Start of Records for the exercise
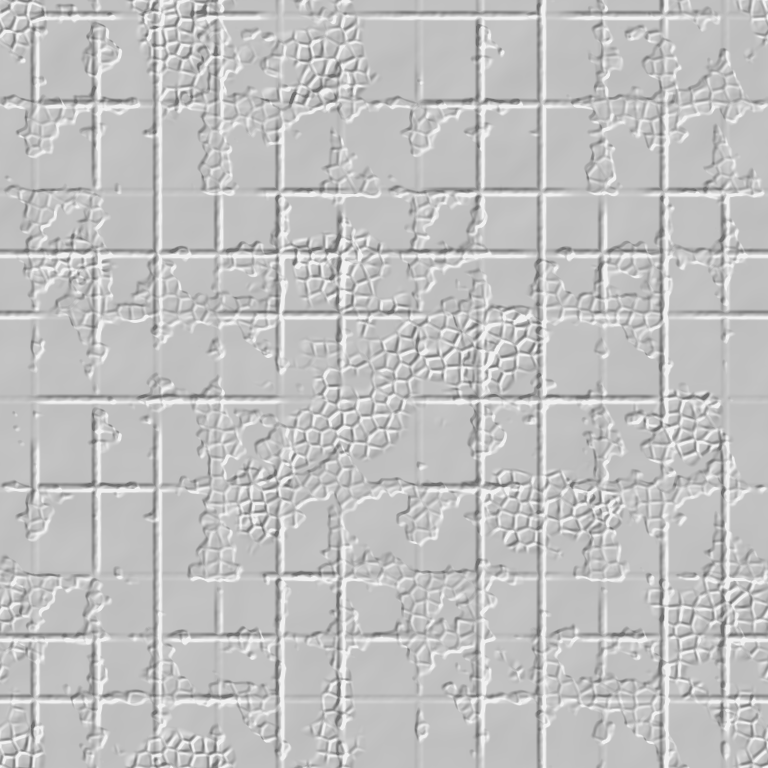
Write a WebGL 1 fragment shader that draws this texture map.

```glsl
precision highp float;
uniform vec2 u_resolution;

float hash(vec2 p) {
  return fract(sin(dot(p, vec2(127.1, 311.7))) * 43758.545);
}

// Value noise that wraps after the given number of cells
float noise(vec2 p, vec2 period) {
  vec2 i = floor(p), f = p - i;
  f = f * f * (3.0 - 2.0 * f);
  vec2 a = mod(i, period), b = mod(i + 1.0, period);
  return mix(mix(hash(a), hash(vec2(b.x, a.y)), f.x),
             mix(hash(vec2(a.x, b.y)), hash(b), f.x), f.y);
}

// Wrapping cellular stones: rounded tops with cracks between them
float stones(vec2 p, float period) {
  vec2 i = floor(p), f = p - i;
  float near = 8.0, second = 8.0, top = 0.0;
  for (int y = -1; y <= 1; y++) {
    for (int x = -1; x <= 1; x++) {
      vec2 o = vec2(float(x), float(y));
      vec2 id = mod(i + o, period);
      vec2 jitter = vec2(hash(id + 3.7), hash(id + 91.3));
      float d = length(o + 0.1 + 0.8 * jitter - f);
      if (d < near) {
        second = near;
        near = d;
        top = hash(id + 17.0);
      } else {
        second = min(second, d);
      }
    }
  }
  return smoothstep(0.0, 0.35, second - near) * (0.5 + 0.5 * top) - 0.3 * near;
}

// One family member of the grid: x = distance, y = groove depth
vec2 groove(float across, float along, float id) {
  float tile = floor(across + 0.5);
  float d = abs(across - tile);
  float shared = noise(vec2(id, along * 5.0), vec2(64.0, 5.0));
  float varied = noise(vec2(id + 20.0 + 12.0 * mod(tile, 2.0), along * 4.0), vec2(64.0, 8.0));
  float worn = smoothstep(0.36, 0.5, 0.6 * shared + 0.4 * varied);
  return vec2(d, (0.14 + 0.86 * worn) * (1.0 - smoothstep(0.002, 0.013, d)));
}

float height(vec2 p) {
  vec2 q = p * 2.0;
  float nearest = 1.0, cut = 0.0;

  // Six upright and five level grooves in each of the two by two repeats
  for (int i = 0; i < 6; i++) {
    float k = float(i);
    vec2 g = groove(q.x - 0.091 - 0.1595 * k, q.y, k);
    nearest = min(nearest, g.x);
    cut = max(cut, g.y);
    if (i < 5) {
      g = groove(q.y - 0.18 - 0.16 * k - 0.07 * max(k - 2.0, 0.0), q.x, k + 7.0);
      nearest = min(nearest, g.x);
      cut = max(cut, g.y);
    }
  }

  // Ragged chips eaten into the plaster along the grooves
  float ragged = 0.5 * noise(q * 9.0, vec2(9.0)) + 0.3 * noise(q * 23.0 + 5.0, vec2(23.0))
               + 0.2 * noise(q * 52.0, vec2(52.0));
  ragged += 0.22 * (noise(p * 11.0 + 3.0, vec2(11.0)) - 0.5);
  float chip = 1.0 - smoothstep(-0.008, 0.010, nearest - 0.20 * (ragged - 0.47));

  // Rubble patches that differ between repeats
  float patchy = noise(p * 9.0 + 2.0, vec2(9.0)) + 0.25 * (noise(p * 40.0, vec2(40.0)) - 0.5);
  float rubble = smoothstep(0.69, 0.78, patchy);

  float grain = noise(p * 150.0, vec2(150.0));
  float rough = max(rubble, 0.55 * chip);
  float h = 0.5 * noise(p * 16.0, vec2(16.0)) + 0.10 * noise(p * 44.0, vec2(44.0));
  h -= 0.75 * chip + 0.25 * rubble;
  h += rough * (0.75 * stones(p * 52.0, 52.0) + 0.25 * grain);
  h -= cut * (0.65 + 0.35 * grain);
  return h;
}

void main() {
  vec2 p = gl_FragCoord.xy / u_resolution;

  // Relief lit from the upper left
  vec2 toLight = vec2(-0.0016, 0.0016);
  float slope = height(p - toLight) - height(p + toLight);
  float shade = 0.755 + clamp(slope * 0.36, -0.32, 0.19);
  gl_FragColor = vec4(vec3(shade), 1.0);
}
```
End of Records for the exercise
_What to do_
Pictures don't belong in the copy. Restate all the entries exactly.

_Exercise response_
Write a WebGL 1 fragment shader that draws this texture map.

```glsl
precision highp float;
uniform vec2 u_resolution;

float hash(vec2 p) {
  return fract(sin(dot(p, vec2(127.1, 311.7))) * 43758.545);
}

// Value noise that wraps after the given number of cells
float noise(vec2 p, vec2 period) {
  vec2 i = floor(p), f = p - i;
  f = f * f * (3.0 - 2.0 * f);
  vec2 a = mod(i, period), b = mod(i + 1.0, period);
  return mix(mix(hash(a), hash(vec2(b.x, a.y)), f.x),
             mix(hash(vec2(a.x, b.y)), hash(b), f.x), f.y);
}

// Wrapping cellular stones: rounded tops with cracks between them
float stones(vec2 p, float period) {
  vec2 i = floor(p), f = p - i;
  float near = 8.0, second = 8.0, top = 0.0;
  for (int y = -1; y <= 1; y++) {
    for (int x = -1; x <= 1; x++) {
      vec2 o = vec2(float(x), float(y));
      vec2 id = mod(i + o, period);
      vec2 jitter = vec2(hash(id + 3.7), hash(id + 91.3));
      float d = length(o + 0.1 + 0.8 * jitter - f);
      if (d < near) {
        second = near;
        near = d;
        top = hash(id + 17.0);
      } else {
        second = min(second, d);
      }
    }
  }
  return smoothstep(0.0, 0.35, second - near) * (0.5 + 0.5 * top) - 0.3 * near;
}

// One family member of the grid: x = distance, y = groove depth
vec2 groove(float across, float along, float id) {
  float tile = floor(across + 0.5);
  float d = abs(across - tile);
  float shared = noise(vec2(id, along * 5.0), vec2(64.0, 5.0));
  float varied = noise(vec2(id + 20.0 + 12.0 * mod(tile, 2.0), along * 4.0), vec2(64.0, 8.0));
  float worn = smoothstep(0.36, 0.5, 0.6 * shared + 0.4 * varied);
  return vec2(d, (0.14 + 0.86 * worn) * (1.0 - smoothstep(0.002, 0.013, d)));
}

float height(vec2 p) {
  vec2 q = p * 2.0;
  float nearest = 1.0, cut = 0.0;

  // Six upright and five level grooves in each of the two by two repeats
  for (int i = 0; i < 6; i++) {
    float k = float(i);
    vec2 g = groove(q.x - 0.091 - 0.1595 * k, q.y, k);
    nearest = min(nearest, g.x);
    cut = max(cut, g.y);
    if (i < 5) {
      g = groove(q.y - 0.18 - 0.16 * k - 0.07 * max(k - 2.0, 0.0), q.x, k + 7.0);
      nearest = min(nearest, g.x);
      cut = max(cut, g.y);
    }
  }

  // Ragged chips eaten into the plaster along the grooves
  float ragged = 0.5 * noise(q * 9.0, vec2(9.0)) + 0.3 * noise(q * 23.0 + 5.0, vec2(23.0))
               + 0.2 * noise(q * 52.0, vec2(52.0));
  ragged += 0.22 * (noise(p * 11.0 + 3.0, vec2(11.0)) - 0.5);
  float chip = 1.0 - smoothstep(-0.008, 0.010, nearest - 0.20 * (ragged - 0.47));

  // Rubble patches that differ between repeats
  float patchy = noise(p * 9.0 + 2.0, vec2(9.0)) + 0.25 * (noise(p * 40.0, vec2(40.0)) - 0.5);
  float rubble = smoothstep(0.69, 0.78, patchy);

  float grain = noise(p * 150.0, vec2(150.0));
  float rough = max(rubble, 0.55 * chip);
  float h = 0.5 * noise(p * 16.0, vec2(16.0)) + 0.10 * noise(p * 44.0, vec2(44.0));
  h -= 0.75 * chip + 0.25 * rubble;
  h += rough * (0.75 * stones(p * 52.0, 52.0) + 0.25 * grain);
  h -= cut * (0.65 + 0.35 * grain);
  return h;
}

void main() {
  vec2 p = gl_FragCoord.xy / u_resolution;

  // Relief lit from the upper left
  vec2 toLight = vec2(-0.0016, 0.0016);
  float slope = height(p - toLight) - height(p + toLight);
  float shade = 0.755 + clamp(slope * 0.36, -0.32, 0.19);
  gl_FragColor = vec4(vec3(shade), 1.0);
}
```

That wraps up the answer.